Saved data entries
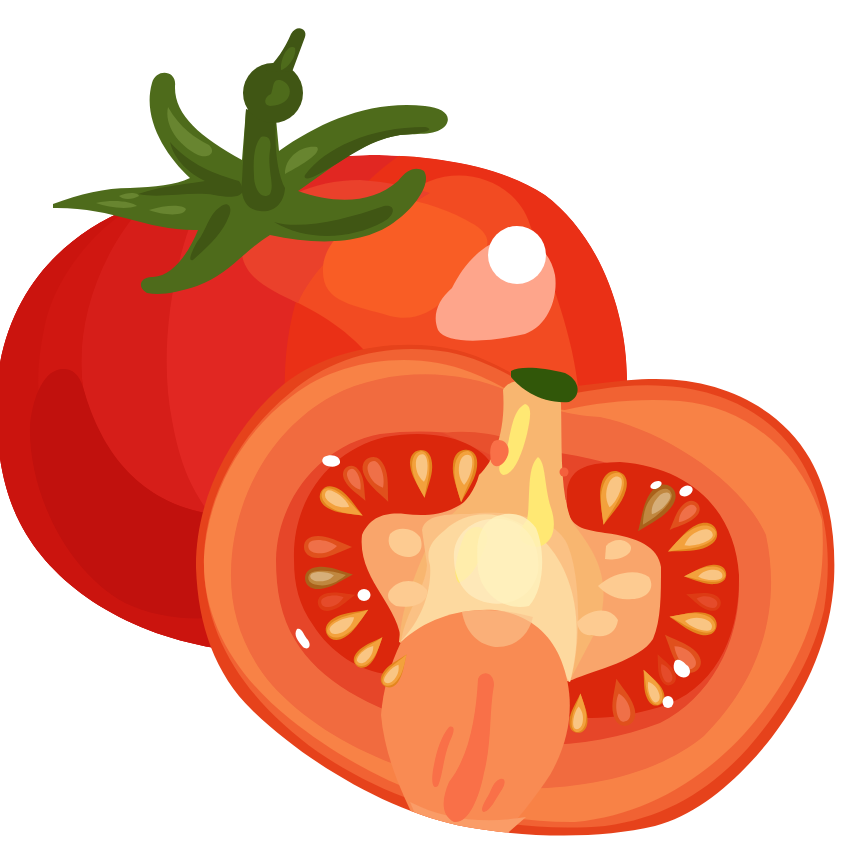
<!DOCTYPE html>
<html lang="en">
<head>
<meta charset="utf-8">
<title>Tomatoes</title>
<style>
:root {
  --skin: #e12722; --skin-mid: #d61e19; --skin-dark: #cb140e; --skin-deep: #c1110d;
  --skin-warm: #ea3016; --orange: #f24b22; --orange-light: #f95d25; --blush: #ea412b;
  --shine: #fea58b; --leaf: #4e6b1b; --leaf-dark: #405614; --leaf-light: #688530;
  --rind: #e6421b; --rim: #f16233; --flesh: #f88246; --flesh-mid: #f16b3f;
  --flesh-red: #e64629; --pulp: #db270c; --core: #f9a56b; --core-light: #fdcb91;
  --cream: #fdd99f; --yellow: #ffe873; --peach: #f98b53; --coral: #f97048;
  --seed: #e3851d; --seed-mid: #f3a13c; --seed-light: #f9c583;
}
html, body { margin: 0; background: #fff; }
svg { display: block; width: 868px; height: 852px; overflow: hidden; }
</style>
</head>
<body>
<svg viewBox="0 0 868 852" role="img" aria-label="A whole tomato with a green stem behind a halved tomato">
  <defs>
    <path id="whole-shape" d="M-2 375C10 290 62 236 130 208C190 182 290 156 370 155C430 155 500 165 545 195C598 235 628 310 627 385L600 560L215 648C120 632 50 582 20 523C8 500 0 470-2 440Z"/>
    <path id="half-shape" d="M196 568C195 500 230 430 284 384C330 348 400 337 456 350C485 357 510 372 530 384C555 394 605 379 656 379C725 379 782 410 810 459C830 494 836 538 834 580C831 635 808 690 772 737C740 778 700 814 655 826C600 839 530 838 467 827C395 814 310 766 252 710C215 674 198 625 196 568Z"/>
    <clipPath id="whole-clip"><use href="#whole-shape"/></clipPath>
    <clipPath id="half-clip"><use href="#half-shape"/></clipPath>
    <g id="seed">
      <path fill="var(--seed)" d="M0 25C-6 10-11 2-11-9C-11-18-6-23 0-23C7-23 11-18 11-9C11 2 6 10 0 25Z"/>
      <path fill="var(--seed-mid)" d="M0 25C-7 9-10 1-9-9C-8-18-3-22 2-22C8-20 9-12 8-5C7 5 3 12 0 25Z"/>
      <path fill="var(--seed-light)" d="M1 9C-5 3-6-5-5-11C-4-17 0-20 4-18C8-15 7 1 1 9Z"/>
    </g>
    <g id="seed-red">
      <path fill="#e0501c" d="M0 25C-6 10-11 2-11-9C-11-18-6-23 0-23C7-23 11-18 11-9C11 2 6 10 0 25Z"/>
      <path fill="#ef7048" d="M1 10C-6 3-7-5-6-11C-5-18 0-20 4-18C9-15 8 1 1 10Z"/>
    </g>
    <g id="seed-olive">
      <path fill="#aa611a" d="M0 25C-6 10-11 2-11-9C-11-18-6-23 0-23C7-23 11-18 11-9C11 2 6 10 0 25Z"/>
      <path fill="#c0873f" d="M0 18C-8 6-9-2-7-11C-5-19 0-22 5-18C9-13 7 3 0 18Z"/>
      <path fill="#d6ae79" d="M1 6C-4 1-4-6-3-12C-1-18 3-19 5-16C7-12 6 0 1 6Z"/>
    </g>
  </defs>

  <g id="whole-tomato">
    <g clip-path="url(#whole-clip)">
      <use href="#whole-shape" fill="var(--skin)"/>
      <path fill="var(--skin-mid)" d="M210 180C172 250 158 350 172 420C180 465 192 490 210 514L230 660H-5V200Z"/>
      <path fill="var(--skin-dark)" d="M130 200C95 250 75 330 83 387C96 440 130 500 210 514L230 660H-5V200Z"/>
      <path fill="#d01711" d="M148 200C110 214 60 265 46 320C37 360 36 390 42 420L56 374L83 387C75 330 96 255 148 200Z"/>
      <path fill="var(--skin-deep)" d="M64 369C45 368 33 395 30 425C28 490 65 570 125 603C150 615 180 620 210 618L210 514C130 500 98 440 83 387C79 374 72 369 64 369Z"/>
      <path fill="var(--skin-warm)" d="M407 150C340 195 280 275 285 400L640 420V150Z"/>
      <path fill="var(--orange)" d="M430 181C370 205 305 265 292 300C330 318 350 335 364 350L500 420H580C580 360 560 300 530 225C518 185 470 165 430 181Z"/>
      <path fill="var(--blush)" d="M242 243C260 210 300 180 360 180C390 182 410 187 430 193L385 220C340 240 310 275 298 303C265 288 238 274 242 243Z"/>
      <path fill="var(--orange-light)" d="M398 198C360 212 322 240 323 270C322 303 355 305 390 316C430 326 455 292 475 260C493 247 490 235 475 225C450 210 425 202 398 198Z"/>
      <path fill="var(--shine)" d="M510 237C480 243 462 268 452 288C438 300 432 315 438 330C447 345 490 342 525 334C550 325 558 295 555 275C550 250 530 235 510 237Z"/>
      <circle cx="517" cy="255" r="29" fill="#fff"/>
    </g>
    <g id="stem">
      <path fill="var(--leaf)" d="M53 204C80 194 105 188 130 188C155 187 175 185 190 178C165 155 142 118 152 83C156 68 177 70 175 86C174 115 200 137 242 160L246 110L275 108L279 151C320 122 370 100 425 106C443 108 452 115 446 125C437 136 420 133 400 135C360 141 330 170 298 191C335 204 372 204 398 181C407 169 416 166 424 171C432 183 415 207 397 220C368 244 320 246 270 235C245 250 228 275 197 286C178 292 161 296 147 293C136 287 141 276 153 277C174 276 190 250 198 230C145 231 115 207 53 208Z"/>
      <g fill="var(--leaf-dark)">
        <path d="M246 109L276 120C274 150 278 175 285 188C284 205 272 213 260 211C245 210 240 196 242 180Z"/>
        <circle cx="273" cy="93" r="30"/>
        <path d="M265 71C276 62 285 48 291 34C296 24 308 28 305 37L292 72Z"/>
        <path d="M305 175C325 148 370 127 425 127C438 130 420 134 400 135C365 141 345 161 317 175C308 180 303 179 305 175Z"/>
        <path d="M274 222C300 230 345 220 384 206C397 204 395 216 383 222C350 240 305 241 274 222Z"/>
        <path d="M170 142C190 165 215 174 239 181C250 197 235 199 214 195C190 191 160 199 138 194C165 185 190 184 205 181C190 174 174 160 170 142Z"/>
        <path d="M220 207C228 200 233 207 229 216C222 235 207 247 193 260C187 262 192 251 197 242C207 230 208 215 220 207Z"/>
      </g>
      <g fill="var(--leaf-light)">
        <path d="M168 107C180 128 195 138 209 145C217 153 208 159 198 155C178 145 164 125 168 107Z"/>
        <path d="M285 171C287 155 303 145 317 147C322 153 303 164 285 174Z"/>
        <path d="M119 196C127 192 138 192 139 196C132 200 123 200 119 196ZM96 203C115 199 132 202 137 206C125 210 108 207 96 203ZM149 210C165 205 182 204 186 209C184 217 162 215 149 210Z"/>
      </g>
      <g fill="var(--leaf)">
        <path d="M270 106C263 105 264 97 271 94C274 87 272 79 280 80C294 83 295 105 270 106ZM281 65C283 52 290 44 295 48C297 57 287 69 281 70Z"/>
        <path d="M261 137C268 135 272 139 270 150C267 170 275 184 270 194C262 201 254 189 254 176C253 160 254 145 261 137Z"/>
      </g>
    </g>
  </g>

  <g id="half-tomato">
    <use href="#half-shape" fill="var(--rind)"/>
    <g clip-path="url(#half-clip)">
      <path fill="var(--rim)" d="M204 557C205 500 238 435 290 393C330 358 385 342 448 352C490 360 520 383 552 397C590 391 625 383 665 386C730 390 780 420 806 470C828 512 832 560 824 610C812 660 785 705 748 748C710 790 665 818 605 826C500 835 395 805 318 752C250 703 202 640 204 557Z"/>
      <path fill="var(--flesh)" d="M204 557C208 495 240 435 292 396C340 358 415 350 470 372C510 387 533 410 565 410C600 402 640 398 680 401C750 407 802 455 822 520C827 590 810 650 760 715C715 773 650 815 575 822C460 823 360 775 290 719C235 675 202 620 204 557Z"/>
      <path fill="var(--flesh-mid)" d="M231 572C232 500 270 430 332 396C390 366 460 370 508 391C540 407 565 415 600 417C660 429 740 478 766 535C782 610 760 680 704 736C650 780 570 792 490 788C400 776 320 738 272 685C242 650 230 610 231 572Z"/>
      <path fill="var(--flesh-red)" d="M276 560C277 500 320 445 380 434C430 428 475 433 508 449C540 448 575 454 620 466C690 477 730 520 739 580C741 640 712 697 660 723C590 750 500 754 430 726C370 708 319 681 295 640C281 617 276 590 276 560Z"/>
      <path fill="#e8502d" d="M443 433C485 428 520 440 550 457L508 463Z"/>
      <path id="pulp-left" fill="var(--pulp)" d="M294 560C292 500 330 450 385 437C440 427 480 443 493 466C490 490 480 520 466 540L420 610C407 630 400 655 388 674C360 672 330 652 313 625C299 605 294 585 294 560Z"/>
      <path id="pulp-right" fill="var(--pulp)" d="M567 490C571 466 590 463 620 462C690 467 735 510 739 575C740 640 713 690 660 707C620 719 585 721 556 714C543 706 545 688 560 683L620 610L567 525Z"/>
      <path id="core" fill="var(--core)" d="M362 535C370 517 385 512 405 514C435 518 465 512 484 480L566 500C568 527 580 529 605 533C638 537 658 547 661 567C661 595 661 620 653 639C640 660 595 670 572 680C510 690 440 680 401 645C402 607 357 580 362 535Z"/>
      <path fill="#f8b670" d="M503 390C510 375 550 375 561 403C562 450 560 490 571 520C588 545 614 570 599 625L570 680C500 670 430 660 399 642C403 600 417 570 430 540C448 512 471 505 479 475C495 460 506 430 503 390Z"/>
      <path fill="#fbc184" d="M422 530C425 515 445 514 470 514C500 510 550 515 565 540C580 565 583 640 570 682C510 660 450 645 401 642C406 610 425 590 427 565Z"/>
      <path fill="var(--cream)" d="M445 530C470 507 510 508 545 542C572 570 586 620 570 682C545 645 480 625 401 641C422 620 432 590 430 565C425 550 432 540 445 530Z"/>
      <g id="core-lobes" fill="var(--core-light)">
        <path d="M390 534C397 526 413 527 420 537C426 552 414 560 402 556C391 553 386 543 390 534Z"/>
        <path d="M390 590C400 578 417 578 427 590C429 603 413 609 396 606C388 602 386 595 390 590Z"/>
        <path d="M606 546C613 538 627 538 631 547C632 557 615 561 605 559Z"/>
        <path d="M598 586C613 572 637 568 649 577C656 589 646 599 632 599C618 601 605 594 598 586Z"/>
        <path d="M577 622C590 608 610 606 618 620C616 634 604 639 592 635C584 636 578 631 577 622Z"/>
      </g>
      <g id="yellow-flecks" fill="var(--yellow)">
        <path d="M525 404C533 406 530 420 527 434C521 458 513 475 503 475C496 471 500 463 505 455C511 437 511 411 525 404Z"/>
        <path d="M538 457C546 463 544 485 551 508C558 529 552 545 536 547C520 545 514 535 527 520C531 500 526 468 538 457Z"/>
        <path d="M465 534C475 520 492 529 486 545C479 560 475 575 459 583C451 574 458 550 465 534Z"/>
      </g>
      <path fill="#fff0c3" opacity=".7" d="M454 560C452 535 472 517 500 519C528 521 541 545 538 572C532 600 503 610 479 600C464 594 455 579 454 560Z"/>
      <path fill="#fff3bd" opacity=".8" d="M482 530C490 512 520 506 536 528C546 552 544 590 529 606C503 611 482 594 478 570C477 554 476 541 482 530Z"/>
      <path id="lower-flesh" fill="var(--peach)" d="M401 642C425 619 460 608 495 610C530 614 551 635 561 660C575 695 573 735 550 775C537 795 520 816 503 836H423C405 800 385 760 381 715C383 690 390 665 401 642Z"/>
      <path fill="#fa9c67" d="M410 802C445 820 485 824 526 817L503 837H425Z"/>
      <path fill="#fbc48c" opacity=".65" d="M462 612C480 608 510 610 533 617C528 638 512 648 495 647C475 644 465 629 462 612Z"/>
      <g fill="var(--coral)">
        <path d="M478 679C481 670 494 671 494 685C489 713 492 742 484 773C479 799 468 824 454 822C440 815 442 798 449 782C470 755 476 715 478 679Z"/>
        <path d="M449 727C455 725 455 731 450 741C443 758 443 775 438 786C433 790 431 783 433 770C436 753 440 738 449 727Z"/>
        <path d="M500 779C506 777 506 784 501 791C495 800 491 810 484 812C479 811 485 801 488 796C492 789 493 782 500 779Z"/>
      </g>
    </g>
    <path fill="var(--coral)" d="M494 441C503 437 511 445 508 455C504 466 495 470 491 462C490 454 489 446 494 441Z"/>
    <circle cx="564" cy="472" r="4.5" fill="#f4603d"/>
    <path id="stem-scar" fill="#315709" d="M511 371C520 366 540 367 565 373C580 380 582 396 569 402C540 404 520 388 511 377Z"/>

    <g id="seeds">
      <use href="#seed" transform="translate(422 473) rotate(-6)"/>
      <use href="#seed" transform="translate(464 475) rotate(6) scale(1.1)"/>
      <use href="#seed-red" transform="translate(356 483) rotate(-28) scale(.8)"/>
      <use href="#seed-red" transform="translate(378 479) rotate(-24)"/>
      <use href="#seed" transform="translate(341 503) rotate(-60)"/>
      <use href="#seed-red" transform="translate(327 547) rotate(-90)"/>
      <use href="#seed-olive" transform="translate(328 577) rotate(-96)"/>
      <use href="#seed-red" opacity=".5" transform="translate(336 600) rotate(-105) scale(.8)"/>
      <use href="#seed" transform="translate(347 623) rotate(-122)"/>
      <use href="#seed" transform="translate(369 652) rotate(-138) scale(.8)"/>
      <use href="#seed" transform="translate(395 671) rotate(-145) scale(.8)"/>
      <use href="#seed" transform="translate(611 497) rotate(15) scale(1.15)"/>
      <use href="#seed-olive" transform="translate(655 508) rotate(36) scale(1.15)"/>
      <use href="#seed-red" transform="translate(684 516) rotate(46) scale(.8)"/>
      <use href="#seed" transform="translate(693 540) rotate(65) scale(1.1)"/>
      <use href="#seed" transform="translate(706 575) rotate(86) scale(.88)"/>
      <use href="#seed-red" opacity=".5" transform="translate(704 600) rotate(108) scale(.75)"/>
      <use href="#seed" transform="translate(694 622) rotate(102)"/>
      <use href="#seed-red" transform="translate(682 653) rotate(137)"/>
      <use href="#seed-red" opacity=".5" transform="translate(665 670) rotate(155) scale(.7)"/>
      <use href="#seed" transform="translate(652 688) rotate(155) scale(.8)"/>
      <use href="#seed-red" transform="translate(622 703) rotate(167)"/>
      <use href="#seed" transform="translate(579 714) rotate(184) scale(.82)"/>
    </g>
    <g id="glints" fill="#fff">
      <path d="M324 457C331 453 341 456 340 463C337 468 329 467 325 465C321 462 322 459 324 457Z"/>
      <ellipse cx="364" cy="595" rx="6.500" ry="6"/>
      <path d="M297 629C302 627 304 636 308 640C312 646 308 651 303 647C298 641 293 635 297 629Z"/>
      <ellipse cx="656" cy="485" rx="6" ry="3.500" transform="rotate(-25 656 485)"/>
      <ellipse cx="686" cy="491" rx="7" ry="5" transform="rotate(-25 686 491)"/>
      <path d="M675 661C680 657 684 663 688 666C693 673 688 679 681 677C674 674 672 667 675 661Z"/>
      <ellipse cx="668" cy="702" rx="5.500" ry="6"/>
    </g>
  </g>
</svg>
</body>
</html>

** Prompt **
Work out how many lines of the records contain the string "skin". Nothing but the number should be written.

** Reply **
7